How to cut baking prep time

Or:

How to make your baking turn out better.

Or:

Nothing to see; move along.
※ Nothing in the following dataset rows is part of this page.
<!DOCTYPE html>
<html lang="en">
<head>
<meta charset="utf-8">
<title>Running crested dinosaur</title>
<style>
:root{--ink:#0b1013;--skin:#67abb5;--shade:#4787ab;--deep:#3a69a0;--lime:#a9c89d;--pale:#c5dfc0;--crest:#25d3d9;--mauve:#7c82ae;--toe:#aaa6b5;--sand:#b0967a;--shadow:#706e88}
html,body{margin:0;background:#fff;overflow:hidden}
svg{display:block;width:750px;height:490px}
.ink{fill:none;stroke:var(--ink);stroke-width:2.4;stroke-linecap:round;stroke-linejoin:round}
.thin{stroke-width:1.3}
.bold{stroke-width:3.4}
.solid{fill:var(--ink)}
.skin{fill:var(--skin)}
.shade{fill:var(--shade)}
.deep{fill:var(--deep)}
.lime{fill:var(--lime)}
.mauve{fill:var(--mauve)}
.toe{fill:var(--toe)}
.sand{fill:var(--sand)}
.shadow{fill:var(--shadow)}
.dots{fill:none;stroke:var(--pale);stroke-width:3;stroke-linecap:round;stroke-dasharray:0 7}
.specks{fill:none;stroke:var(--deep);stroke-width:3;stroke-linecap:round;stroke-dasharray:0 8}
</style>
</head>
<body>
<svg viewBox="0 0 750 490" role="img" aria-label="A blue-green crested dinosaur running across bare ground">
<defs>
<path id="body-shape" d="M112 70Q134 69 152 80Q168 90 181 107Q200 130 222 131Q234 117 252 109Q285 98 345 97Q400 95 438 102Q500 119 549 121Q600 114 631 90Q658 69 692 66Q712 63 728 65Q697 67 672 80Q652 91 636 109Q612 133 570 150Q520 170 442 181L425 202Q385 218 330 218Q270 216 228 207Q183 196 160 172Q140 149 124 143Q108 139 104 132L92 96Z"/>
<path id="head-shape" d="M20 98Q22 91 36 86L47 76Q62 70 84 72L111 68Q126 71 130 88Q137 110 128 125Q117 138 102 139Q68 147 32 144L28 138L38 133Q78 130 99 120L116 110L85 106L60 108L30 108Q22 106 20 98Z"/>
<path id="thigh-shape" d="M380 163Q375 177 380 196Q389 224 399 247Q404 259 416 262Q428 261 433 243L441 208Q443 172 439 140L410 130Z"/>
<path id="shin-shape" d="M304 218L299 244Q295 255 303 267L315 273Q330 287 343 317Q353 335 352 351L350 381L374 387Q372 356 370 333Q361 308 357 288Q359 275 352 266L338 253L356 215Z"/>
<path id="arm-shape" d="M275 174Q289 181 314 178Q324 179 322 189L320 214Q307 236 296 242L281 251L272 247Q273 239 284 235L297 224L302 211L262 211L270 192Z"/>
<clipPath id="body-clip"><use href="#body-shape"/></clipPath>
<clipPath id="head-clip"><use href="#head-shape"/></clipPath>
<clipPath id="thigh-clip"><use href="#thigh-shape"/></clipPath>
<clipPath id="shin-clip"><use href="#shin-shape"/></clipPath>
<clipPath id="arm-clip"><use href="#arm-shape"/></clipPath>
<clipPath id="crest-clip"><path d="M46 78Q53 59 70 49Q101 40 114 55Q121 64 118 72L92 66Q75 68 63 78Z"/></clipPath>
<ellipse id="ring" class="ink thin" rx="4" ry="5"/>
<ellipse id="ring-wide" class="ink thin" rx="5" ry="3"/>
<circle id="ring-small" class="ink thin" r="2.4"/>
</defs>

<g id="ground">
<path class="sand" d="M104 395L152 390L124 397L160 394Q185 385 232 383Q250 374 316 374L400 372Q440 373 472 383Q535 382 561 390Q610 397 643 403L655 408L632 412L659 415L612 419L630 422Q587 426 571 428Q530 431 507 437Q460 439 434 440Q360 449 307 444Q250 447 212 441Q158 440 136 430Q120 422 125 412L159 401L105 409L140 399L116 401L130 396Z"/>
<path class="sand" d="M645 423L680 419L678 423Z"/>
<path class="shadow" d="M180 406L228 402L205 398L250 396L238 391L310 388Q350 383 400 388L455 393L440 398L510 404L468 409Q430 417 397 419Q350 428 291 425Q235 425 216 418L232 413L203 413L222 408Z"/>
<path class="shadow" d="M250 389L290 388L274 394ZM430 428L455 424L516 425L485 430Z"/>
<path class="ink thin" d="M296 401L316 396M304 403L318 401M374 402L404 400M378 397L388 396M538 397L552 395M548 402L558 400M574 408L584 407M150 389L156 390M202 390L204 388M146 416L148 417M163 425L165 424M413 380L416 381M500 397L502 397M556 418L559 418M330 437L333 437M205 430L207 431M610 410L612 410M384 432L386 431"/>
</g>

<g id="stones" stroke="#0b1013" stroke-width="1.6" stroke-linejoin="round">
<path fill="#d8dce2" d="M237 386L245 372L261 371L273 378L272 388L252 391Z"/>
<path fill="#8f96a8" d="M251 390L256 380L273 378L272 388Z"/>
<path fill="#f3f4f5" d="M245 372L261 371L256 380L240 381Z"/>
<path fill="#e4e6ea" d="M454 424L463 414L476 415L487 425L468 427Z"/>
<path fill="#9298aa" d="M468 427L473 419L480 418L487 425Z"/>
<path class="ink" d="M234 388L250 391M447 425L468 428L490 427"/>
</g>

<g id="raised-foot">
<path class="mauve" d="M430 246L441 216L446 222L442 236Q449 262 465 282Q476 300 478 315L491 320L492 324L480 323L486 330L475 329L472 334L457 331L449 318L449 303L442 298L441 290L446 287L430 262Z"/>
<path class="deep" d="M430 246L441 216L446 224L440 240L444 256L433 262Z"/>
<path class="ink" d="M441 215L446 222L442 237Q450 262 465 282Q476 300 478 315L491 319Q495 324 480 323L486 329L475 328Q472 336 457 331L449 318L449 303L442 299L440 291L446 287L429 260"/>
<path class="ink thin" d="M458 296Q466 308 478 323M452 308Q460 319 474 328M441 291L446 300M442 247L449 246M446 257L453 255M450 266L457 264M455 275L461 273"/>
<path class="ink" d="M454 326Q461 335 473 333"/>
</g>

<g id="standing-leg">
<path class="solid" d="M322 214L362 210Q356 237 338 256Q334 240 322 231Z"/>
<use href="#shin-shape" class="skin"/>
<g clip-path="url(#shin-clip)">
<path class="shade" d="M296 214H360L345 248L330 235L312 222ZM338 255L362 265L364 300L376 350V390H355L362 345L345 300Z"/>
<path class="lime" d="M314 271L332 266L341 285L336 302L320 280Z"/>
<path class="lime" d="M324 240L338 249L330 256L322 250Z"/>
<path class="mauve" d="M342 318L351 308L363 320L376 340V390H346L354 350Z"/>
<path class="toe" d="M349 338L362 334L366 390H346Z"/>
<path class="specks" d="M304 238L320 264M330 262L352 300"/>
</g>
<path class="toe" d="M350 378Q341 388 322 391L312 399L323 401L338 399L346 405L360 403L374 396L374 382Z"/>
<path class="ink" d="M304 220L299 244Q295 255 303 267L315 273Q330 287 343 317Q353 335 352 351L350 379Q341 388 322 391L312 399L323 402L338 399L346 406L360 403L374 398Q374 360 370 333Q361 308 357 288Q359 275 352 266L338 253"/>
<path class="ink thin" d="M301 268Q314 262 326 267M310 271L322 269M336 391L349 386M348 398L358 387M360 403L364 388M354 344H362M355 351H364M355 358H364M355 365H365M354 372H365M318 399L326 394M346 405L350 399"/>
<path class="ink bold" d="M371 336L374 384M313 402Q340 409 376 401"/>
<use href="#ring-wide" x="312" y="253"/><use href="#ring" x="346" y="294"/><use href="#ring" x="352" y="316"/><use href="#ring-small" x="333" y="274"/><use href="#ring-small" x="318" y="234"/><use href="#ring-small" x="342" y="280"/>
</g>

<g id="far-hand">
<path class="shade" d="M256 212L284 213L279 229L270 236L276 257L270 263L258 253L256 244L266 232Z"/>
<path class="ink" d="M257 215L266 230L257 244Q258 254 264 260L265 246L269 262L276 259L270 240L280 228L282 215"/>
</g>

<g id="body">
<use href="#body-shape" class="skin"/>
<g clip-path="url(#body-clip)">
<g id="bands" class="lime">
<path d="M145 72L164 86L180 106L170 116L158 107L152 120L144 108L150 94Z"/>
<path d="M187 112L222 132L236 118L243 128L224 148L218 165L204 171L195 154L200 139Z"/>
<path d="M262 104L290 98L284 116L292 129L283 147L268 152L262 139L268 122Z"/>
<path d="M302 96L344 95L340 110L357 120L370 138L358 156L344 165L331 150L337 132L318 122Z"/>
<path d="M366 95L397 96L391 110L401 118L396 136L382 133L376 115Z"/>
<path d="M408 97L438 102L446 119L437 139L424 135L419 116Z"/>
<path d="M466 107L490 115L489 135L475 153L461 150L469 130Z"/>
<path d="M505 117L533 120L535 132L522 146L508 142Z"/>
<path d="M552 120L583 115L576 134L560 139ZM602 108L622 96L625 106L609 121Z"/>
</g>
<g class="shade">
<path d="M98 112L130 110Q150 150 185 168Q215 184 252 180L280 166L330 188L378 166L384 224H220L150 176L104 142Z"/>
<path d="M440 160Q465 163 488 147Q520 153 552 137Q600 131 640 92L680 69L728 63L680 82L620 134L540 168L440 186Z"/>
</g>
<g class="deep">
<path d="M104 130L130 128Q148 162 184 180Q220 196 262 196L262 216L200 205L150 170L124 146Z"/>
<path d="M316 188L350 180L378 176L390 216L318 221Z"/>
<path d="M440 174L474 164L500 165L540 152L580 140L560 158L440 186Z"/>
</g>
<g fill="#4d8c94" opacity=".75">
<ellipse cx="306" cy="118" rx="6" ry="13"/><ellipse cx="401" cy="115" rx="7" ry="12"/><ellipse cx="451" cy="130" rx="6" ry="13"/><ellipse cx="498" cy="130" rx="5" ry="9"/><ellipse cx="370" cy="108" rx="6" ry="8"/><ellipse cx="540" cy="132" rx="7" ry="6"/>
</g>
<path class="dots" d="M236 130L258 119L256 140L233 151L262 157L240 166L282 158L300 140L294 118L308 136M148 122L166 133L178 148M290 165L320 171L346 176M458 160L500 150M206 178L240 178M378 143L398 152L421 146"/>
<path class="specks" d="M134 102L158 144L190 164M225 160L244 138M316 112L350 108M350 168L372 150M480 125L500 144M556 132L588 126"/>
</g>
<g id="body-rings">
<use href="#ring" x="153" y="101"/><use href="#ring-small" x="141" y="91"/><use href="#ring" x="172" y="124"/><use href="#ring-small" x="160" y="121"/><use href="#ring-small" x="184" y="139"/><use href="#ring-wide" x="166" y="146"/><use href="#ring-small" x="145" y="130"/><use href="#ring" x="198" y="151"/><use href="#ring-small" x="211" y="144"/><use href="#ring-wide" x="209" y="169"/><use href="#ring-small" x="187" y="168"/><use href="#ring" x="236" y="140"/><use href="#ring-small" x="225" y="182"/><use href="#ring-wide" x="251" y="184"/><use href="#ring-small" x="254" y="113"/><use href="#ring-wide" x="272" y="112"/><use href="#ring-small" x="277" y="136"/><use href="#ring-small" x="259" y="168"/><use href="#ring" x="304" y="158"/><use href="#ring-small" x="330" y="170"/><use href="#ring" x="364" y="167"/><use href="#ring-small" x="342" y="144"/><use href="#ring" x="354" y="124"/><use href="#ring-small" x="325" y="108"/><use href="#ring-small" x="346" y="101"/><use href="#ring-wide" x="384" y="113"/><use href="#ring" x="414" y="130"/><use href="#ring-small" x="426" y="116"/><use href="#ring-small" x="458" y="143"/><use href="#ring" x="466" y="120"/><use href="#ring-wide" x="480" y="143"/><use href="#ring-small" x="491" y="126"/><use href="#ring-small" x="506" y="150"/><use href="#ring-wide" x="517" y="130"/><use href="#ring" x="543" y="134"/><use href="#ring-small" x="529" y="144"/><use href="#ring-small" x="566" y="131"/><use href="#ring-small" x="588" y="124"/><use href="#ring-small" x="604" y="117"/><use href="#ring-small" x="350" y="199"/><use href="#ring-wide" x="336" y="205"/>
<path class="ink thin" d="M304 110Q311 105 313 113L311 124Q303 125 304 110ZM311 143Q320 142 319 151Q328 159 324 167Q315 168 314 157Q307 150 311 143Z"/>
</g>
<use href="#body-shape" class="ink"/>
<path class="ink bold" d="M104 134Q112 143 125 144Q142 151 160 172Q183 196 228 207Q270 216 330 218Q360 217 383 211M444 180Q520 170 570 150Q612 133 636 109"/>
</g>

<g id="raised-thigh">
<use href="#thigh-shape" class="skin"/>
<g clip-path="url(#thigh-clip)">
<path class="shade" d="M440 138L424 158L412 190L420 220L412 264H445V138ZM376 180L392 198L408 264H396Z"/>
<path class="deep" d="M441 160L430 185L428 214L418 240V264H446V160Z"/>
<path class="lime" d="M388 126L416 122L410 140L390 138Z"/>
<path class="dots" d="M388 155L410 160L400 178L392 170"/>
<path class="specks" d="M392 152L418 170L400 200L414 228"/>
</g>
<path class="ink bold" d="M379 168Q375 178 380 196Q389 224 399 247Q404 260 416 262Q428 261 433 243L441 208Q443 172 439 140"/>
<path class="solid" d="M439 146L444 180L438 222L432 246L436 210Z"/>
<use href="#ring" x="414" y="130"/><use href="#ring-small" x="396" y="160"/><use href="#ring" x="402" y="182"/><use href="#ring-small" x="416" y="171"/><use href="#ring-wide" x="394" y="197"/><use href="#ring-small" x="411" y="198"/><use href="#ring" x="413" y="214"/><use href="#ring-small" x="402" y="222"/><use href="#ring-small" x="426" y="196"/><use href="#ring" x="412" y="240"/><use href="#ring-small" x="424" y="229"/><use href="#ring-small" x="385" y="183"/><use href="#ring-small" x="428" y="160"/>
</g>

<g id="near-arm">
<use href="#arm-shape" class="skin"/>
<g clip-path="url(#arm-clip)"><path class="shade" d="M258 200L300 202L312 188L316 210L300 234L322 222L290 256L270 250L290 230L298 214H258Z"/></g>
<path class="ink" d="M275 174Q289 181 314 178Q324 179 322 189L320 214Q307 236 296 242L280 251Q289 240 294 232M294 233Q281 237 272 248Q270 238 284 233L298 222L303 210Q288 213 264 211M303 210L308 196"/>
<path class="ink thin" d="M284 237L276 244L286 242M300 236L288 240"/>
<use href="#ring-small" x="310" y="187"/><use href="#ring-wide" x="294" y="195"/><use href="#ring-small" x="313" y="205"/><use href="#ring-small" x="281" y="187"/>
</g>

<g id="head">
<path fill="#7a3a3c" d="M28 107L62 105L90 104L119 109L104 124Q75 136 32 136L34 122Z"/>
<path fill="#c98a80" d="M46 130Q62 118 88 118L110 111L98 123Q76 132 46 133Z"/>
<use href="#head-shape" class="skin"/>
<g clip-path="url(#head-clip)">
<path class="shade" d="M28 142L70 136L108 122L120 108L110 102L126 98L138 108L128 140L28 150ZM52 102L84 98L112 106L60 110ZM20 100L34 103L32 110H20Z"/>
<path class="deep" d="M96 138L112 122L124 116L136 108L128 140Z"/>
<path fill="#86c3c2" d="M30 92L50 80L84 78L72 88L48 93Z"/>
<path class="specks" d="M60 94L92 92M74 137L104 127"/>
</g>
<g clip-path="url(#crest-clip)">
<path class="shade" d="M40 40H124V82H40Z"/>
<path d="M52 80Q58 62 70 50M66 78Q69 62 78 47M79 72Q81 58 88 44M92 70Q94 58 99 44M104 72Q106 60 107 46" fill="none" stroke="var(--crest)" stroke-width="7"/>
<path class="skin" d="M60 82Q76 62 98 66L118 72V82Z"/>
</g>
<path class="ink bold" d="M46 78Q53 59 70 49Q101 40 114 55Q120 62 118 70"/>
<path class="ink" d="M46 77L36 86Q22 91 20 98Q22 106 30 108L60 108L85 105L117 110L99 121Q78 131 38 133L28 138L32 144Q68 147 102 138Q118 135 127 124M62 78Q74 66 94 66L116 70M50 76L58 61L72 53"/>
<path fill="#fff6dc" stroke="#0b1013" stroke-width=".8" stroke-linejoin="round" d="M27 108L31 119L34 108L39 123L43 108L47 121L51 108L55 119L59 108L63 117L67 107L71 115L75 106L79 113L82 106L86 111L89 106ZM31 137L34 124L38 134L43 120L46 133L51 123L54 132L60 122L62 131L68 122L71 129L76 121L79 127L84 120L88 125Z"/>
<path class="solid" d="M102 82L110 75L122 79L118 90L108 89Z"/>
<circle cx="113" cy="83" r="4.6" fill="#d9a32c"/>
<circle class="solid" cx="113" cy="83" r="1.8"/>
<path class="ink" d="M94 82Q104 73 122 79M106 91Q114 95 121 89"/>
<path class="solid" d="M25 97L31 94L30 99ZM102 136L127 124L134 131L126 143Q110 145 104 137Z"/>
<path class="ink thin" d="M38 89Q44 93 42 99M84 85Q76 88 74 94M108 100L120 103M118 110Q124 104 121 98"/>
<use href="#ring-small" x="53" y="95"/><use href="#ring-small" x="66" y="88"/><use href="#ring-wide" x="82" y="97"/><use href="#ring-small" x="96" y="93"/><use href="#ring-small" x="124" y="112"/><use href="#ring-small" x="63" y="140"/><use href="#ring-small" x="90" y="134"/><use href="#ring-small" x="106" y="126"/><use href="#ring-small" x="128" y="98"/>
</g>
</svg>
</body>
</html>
WarmingEggs.jpgThe title of the article is different depending on what kind of baker you are. When I bake, I rarely either have time to or remember to set the ingredients out to come to room temperature first. It's a really good idea to do so, unless what you're making specifies otherwise (pie crust, for example). I'm not going to go into the why right now, we'll discuss that another day. Let's assume for the moment that you want to and you don't at the moment. The big culprits for room temperature neediness are generally eggs and butter. Everything else is easy. Butter melts like a wicked witch on a water slide, and eggs cook when anything remotely warm is applied to them. So, what to do? Here water is your friend. Many of you may know that, in order to thaw meat in a short amount of time, the best way is to put it in circulating water that's right around room temperature or a bit warmer. The same works for eggs and butter, but it's easier. The eggs you can just put into water straight and they'll be warm in moments. For the butter, you might want to wrap it in plastic wrap first to keep the butter from touching the water. I will admit, though, that I happen to know that a fridge-temp stick of butter in my current, tiny microwave will behave properly if I put it in for 15 seconds, but that will be a trial-and-error procedure with you if you want to try it yourself. More powerful microwaves might require lowering the power setting, or lowering the time, or both. If you're willing to sacrifice the structural integrity of a couple of sticks of butter to keep from having to handle plastic wrap, it'll save you time down the road. Now, for all of you who put their ingredients out well ahead of time because you're with it and actually prepare for your baking, well, I hope you enjoyed the bit about the wicked witch. The rest of us will go about our extemporaneous ways.